During our Christmas performance at church last night, Mary, the mother of Jesus sang a song that said, “Only God knows what my eyes cannot see.  When I don’t understand, I still believe there’s a plan…that only God knows.”  Mary had trusted the Lord even when it made no sense to her.  Joseph had done the same.

As I read about Jesus’ death this morning, I couldn’t help but note the striking difference in feelings that emerge from the story of His birth and the story of His death.  How proud I felt last night of Mary and Joseph for truly trusting God, in His sovereignty, and being vessels to carry out His plans.  We find Joseph trusting in and obeying God more than once as we read the scriptures.  We find Mary, not only being willing, but also magnifying and rejoicing in the Lord.
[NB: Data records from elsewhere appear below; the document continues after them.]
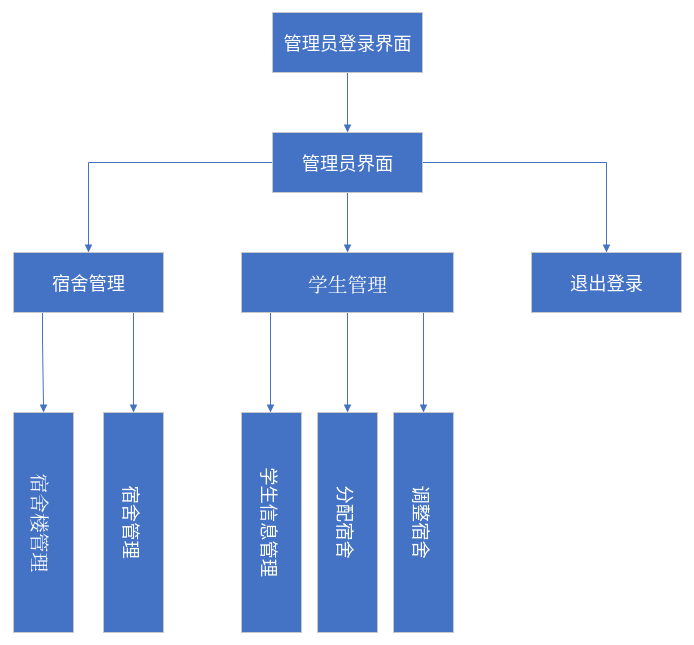
<!DOCTYPE html>
<html lang="zh-CN">
<head>
<meta charset="utf-8">
<title>管理员界面结构图</title>
<style>
:root {
  --node-fill: #4472c4;
  --node-border: #c8c8c8;
  --node-text: #ffffff;
  --connector: #4472c4;
  --page: #ffffff;
  --sans: "Noto Sans CJK SC", "Noto Sans CJK JP", sans-serif;
  --serif: "Noto Serif CJK SC", "Noto Serif CJK JP", serif;
}
* { box-sizing: border-box; }
html, body { margin: 0; }
body { width: 694px; height: 645px; overflow: hidden; background: var(--page); }
.diagram { position: relative; width: 694px; height: 645px; overflow: hidden; }
.connectors { position: absolute; inset: 0; display: block; }
.connectors path { fill: none; stroke: var(--connector); stroke-width: 1; }
.connectors .arrowhead { fill: var(--connector); stroke: none; }
.node {
  position: absolute;
  display: flex;
  align-items: center;
  justify-content: center;
  width: 151px;
  height: 61px;
  background: var(--node-fill);
  border: 1px solid var(--node-border);
  color: var(--node-text);
  font: 400 18.3px/1 var(--sans);
  white-space: nowrap;
}
.node.song { font: 300 19.8px/1 var(--serif); }
.leaf { top: 412px; width: 61px; height: 221px; padding-right: 3px; writing-mode: vertical-rl; }
.leaf span { writing-mode: horizontal-tb; transform: rotate(90deg); }
.login { left: 272px; top: 12px; }
.admin { left: 272px; top: 132px; }
.dormitory { left: 13px; top: 252px; }
.students { left: 241px; top: 252px; width: 213px; padding-top: 3px; }
.logout { left: 531px; top: 252px; }
.buildings { left: 13px; padding-right: 6px; }
.rooms { left: 103px; }
.records { left: 241px; }
.assign { left: 317px; }
.adjust { left: 393px; }
</style>
</head>
<body>
<main class="diagram">
  <svg class="connectors" width="694" height="645" viewBox="0 0 694 645" aria-hidden="true">
    <defs>
      <polygon id="arrow" class="arrowhead" points="-3.8,-8 3.8,-8 0,0"/>
    </defs>
    <path d="M347.5 72V126"/>
    <path d="M347.5 192V246"/>
    <path d="M272 162.5H88.5V246"/>
    <path d="M422 162.5H606.5V246"/>
    <path d="M42.5 312V340L43.5 406"/>
    <path d="M133.5 312V406"/>
    <path d="M270.5 312V406"/>
    <path d="M347.5 312V406"/>
    <path d="M423.5 312V406"/>
    <use href="#arrow" x="347.5" y="132.5"/>
    <use href="#arrow" x="347.5" y="252.5"/>
    <use href="#arrow" x="88.5" y="252.5"/>
    <use href="#arrow" x="606.5" y="252.5"/>
    <use href="#arrow" x="43.5" y="412.5"/>
    <use href="#arrow" x="133.5" y="412.5"/>
    <use href="#arrow" x="270.5" y="412.5"/>
    <use href="#arrow" x="347.5" y="412.5"/>
    <use href="#arrow" x="423.5" y="412.5"/>
  </svg>

  <div class="node login">管理员登录界面</div>
  <div class="node admin">管理员界面</div>

  <div class="node dormitory">宿舍管理</div>
  <div class="node students song">学生管理</div>
  <div class="node logout">退出登录</div>

  <div class="node leaf buildings song"><span>宿舍楼管理</span></div>
  <div class="node leaf rooms"><span>宿舍管理</span></div>
  <div class="node leaf records"><span>学生信息管理</span></div>
  <div class="node leaf assign"><span>分配宿舍</span></div>
  <div class="node leaf adjust"><span>调整宿舍</span></div>
</main>
</body>
</html>
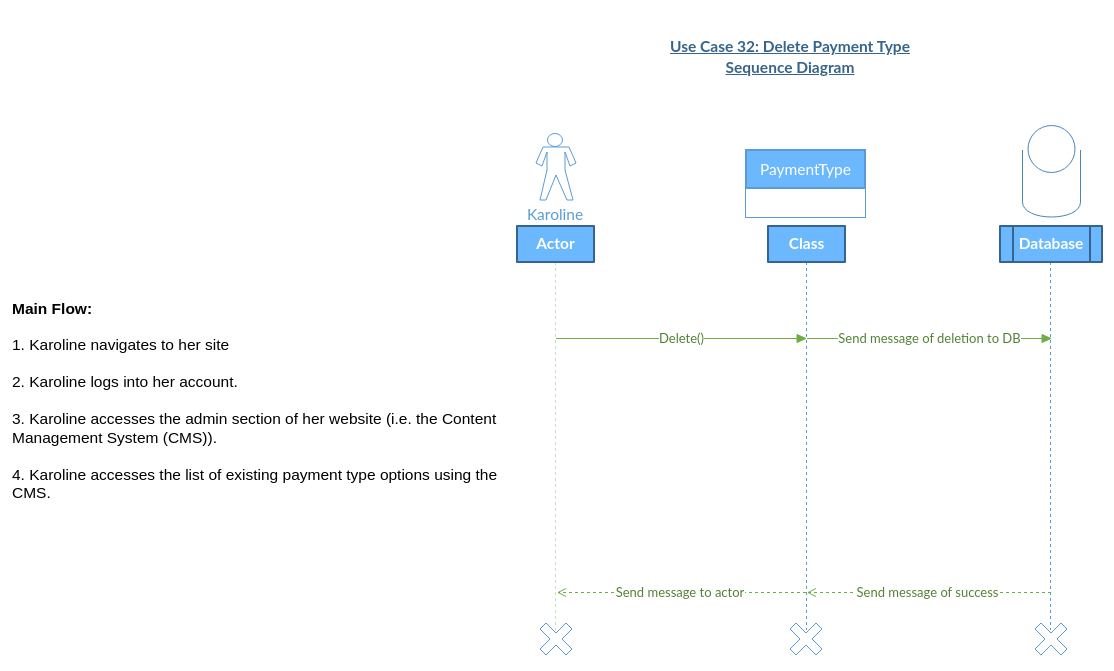
<!DOCTYPE html>
<html lang="en">
<head>
<meta charset="utf-8">
<title>Use Case 32: Delete Payment Type</title>
<style>
:root {
  --paper: #ffffff;
  --ink: #000000;
  --title: #36648b;
  --fill: #6cb8ff;
  --edge: #37648f;
  --outline: #5b9bd5;
  --drum: #4a86b8;
  --lifeline-actor: #c9dcc4;
  --message: #70ad47;
  --message-text: #538135;
}
* { box-sizing: border-box; margin: 0; }
html, body { width: 1114px; height: 671px; overflow: hidden; background: var(--paper); }
.diagram { position: relative; width: 1114px; height: 671px; font: 15.5px/20px Lato, "Open Sans", sans-serif; }
.drawing { position: absolute; left: 0; top: 0; }
h1 {
  position: absolute; left: 640px; top: 36px; width: 300px;
  font-size: 15.5px; line-height: 21px; font-weight: 700; text-align: center;
  color: var(--title); text-decoration: underline;
}
.main-flow {
  position: absolute; left: 12px; top: 299.5px; width: 500px;
  display: flex; flex-direction: column; gap: 18.4px;
  font: 15.5px/18.5px "Liberation Sans", Arial, sans-serif; color: var(--ink); white-space: nowrap;
}
.main-flow h2 { font-size: 15.5px; line-height: 18.5px; }
.main-flow ol { list-style: none; padding: 0; display: flex; flex-direction: column; gap: 18.4px; }
.node { position: absolute; display: flex; align-items: center; justify-content: center; white-space: nowrap; }
.actor-name { left: 505px; top: 204px; width: 100px; height: 20px; color: var(--outline); }
.role { top: 225px; height: 38px; width: 79px; padding-bottom: 2px; font-weight: 700; color: var(--paper); background: var(--fill); border: 2px solid var(--edge); border-radius: 1px; }
.role-actor { left: 516px; }
.role-class { left: 767px; }
.role-database { left: 999px; width: 104px; }
.role-database span { display: flex; align-items: center; justify-content: center; width: 79px; height: 36px; margin-top: 2px; padding-bottom: 2px; border: solid var(--edge); border-width: 0 2px; }
.entity { position: absolute; left: 745px; top: 149px; width: 121px; height: 69px; border: 1px solid var(--outline); }
.entity-name { display: flex; align-items: center; justify-content: center; height: 40px; margin: -1px; color: var(--paper); background: var(--fill); border: 2px solid var(--outline); }
.message { height: 18px; font-size: 13px; line-height: 18px; color: var(--message-text); background: var(--paper); }
.request { top: 329px; }
.reply { top: 583px; }
.delete { left: 659px; width: 45px; }
.deletion { left: 838px; width: 183px; }
.to-actor { left: 615px; width: 130px; }
.success { left: 856px; width: 143px; }
</style>
</head>
<body>
<main class="diagram">
  <svg class="drawing" width="1114" height="671" viewBox="0 0 1114 671" fill="none" aria-hidden="true">
    <defs>
      <path id="end-cross" d="M-10-16L0-6 10-16 16-10 6 0 16 10 10 16 0 6-10 16-16 10-6 0-16-10Z"/>
      <path id="solid-head" d="M0 0L-9-4V4Z"/>
      <path id="open-head" d="M8-4L0 0 8 4"/>
    </defs>
    <g class="lifelines" stroke="var(--outline)" stroke-dasharray="3 3">
      <path d="M555.5 262V630" stroke="var(--lifeline-actor)"/>
      <path d="M806.5 262V630"/>
      <path d="M1050.5 262V630"/>
    </g>
    <g class="end-marks" stroke="var(--outline)" fill="var(--paper)">
      <use href="#end-cross" x="556" y="639"/>
      <use href="#end-cross" x="806" y="639"/>
      <use href="#end-cross" x="1051" y="639"/>
    </g>
    <g class="actor-figure" stroke="var(--outline)" fill="var(--paper)">
      <ellipse cx="555" cy="140" rx="7.5" ry="6.5"/>
      <path d="M543 147H569L576 163 570 166 565 152V170L573 200H567L556 175 546 200H540L547 170V152L542 166 536 163Z"/>
    </g>
    <g class="database-drum" stroke="var(--drum)">
      <path d="M1022.5 150V202C1022.5 222 1080.5 222 1080.5 202V150"/>
      <circle cx="1051.5" cy="149" r="23.5"/>
    </g>
    <g class="requests" stroke="var(--message)">
      <path d="M556 338.5H800M807 338.5H1045"/>
      <g fill="var(--message)">
        <use href="#solid-head" x="806" y="338.5"/>
        <use href="#solid-head" x="1051" y="338.5"/>
      </g>
    </g>
    <g class="replies" stroke="var(--message)">
      <path d="M806 592.5H558M1051 592.5H808" stroke-dasharray="3 3"/>
      <use href="#open-head" x="558" y="592.5"/>
      <use href="#open-head" x="808" y="592.5"/>
    </g>
  </svg>

  <h1>Use Case 32: Delete Payment Type<br>Sequence Diagram</h1>

  <section class="main-flow">
    <h2>Main Flow:</h2>
    <ol>
      <li>1. Karoline navigates to her site</li>
      <li>2. Karoline logs into her account.</li>
      <li>3. Karoline accesses the admin section of her website (i.e. the Content<br>Management System (CMS)).</li>
      <li>4. Karoline accesses the list of existing payment type options using the<br>CMS.</li>
    </ol>
  </section>

  <div class="node actor-name">Karoline</div>
  <div class="entity"><div class="entity-name">PaymentType</div></div>
  <div class="node role role-actor">Actor</div>
  <div class="node role role-class">Class</div>
  <div class="node role role-database"><span>Database</span></div>

  <div class="node message request delete">Delete()</div>
  <div class="node message request deletion">Send message of deletion to DB</div>
  <div class="node message reply to-actor">Send message to actor</div>
  <div class="node message reply success">Send message of success</div>
</main>
</body>
</html>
The story of Jesus’ death includes His mother, as well.  Yet, as I read about her looking on as her Son had been humiliated, abused, and was now suffering and dying on a cross, I felt such sadness for her.  How much harder must it have been to continue to trust in God’s plan during that pain.

And yet, we find her afterwards, in Acts 1:14, gathered with the other believers, continuing in one accord in prayer and supplication.  She continued to submit herself to the Lord and His will even though she had witnessed His will including the horrific death of her Son.  She understood what Jesus’ death meant.  She understood that there is so much more to this life that what our eyes can see.

Oh, how I pray that we will be able to trust in the Lord as Mary did.  As the end approaches, and things increasingly point us away from the Lord, we must still trust in Him and His will.  He still has a plan, and if we’re willing, that plans still includes us.  There is so much more for those who believe in Him.  There is so much more than what our eyes can see or what we can even understand.

The birth of Mary’s Son brought the gospel, healing, and deliverance to those who heard and were touched by Him.  The death of Mary’s Son brought salvation upon the whole world.  Whatever God does through our willingness is also a part of His plan.  We can trust in the One who continues to be faithful.

Counting on Him,

jamie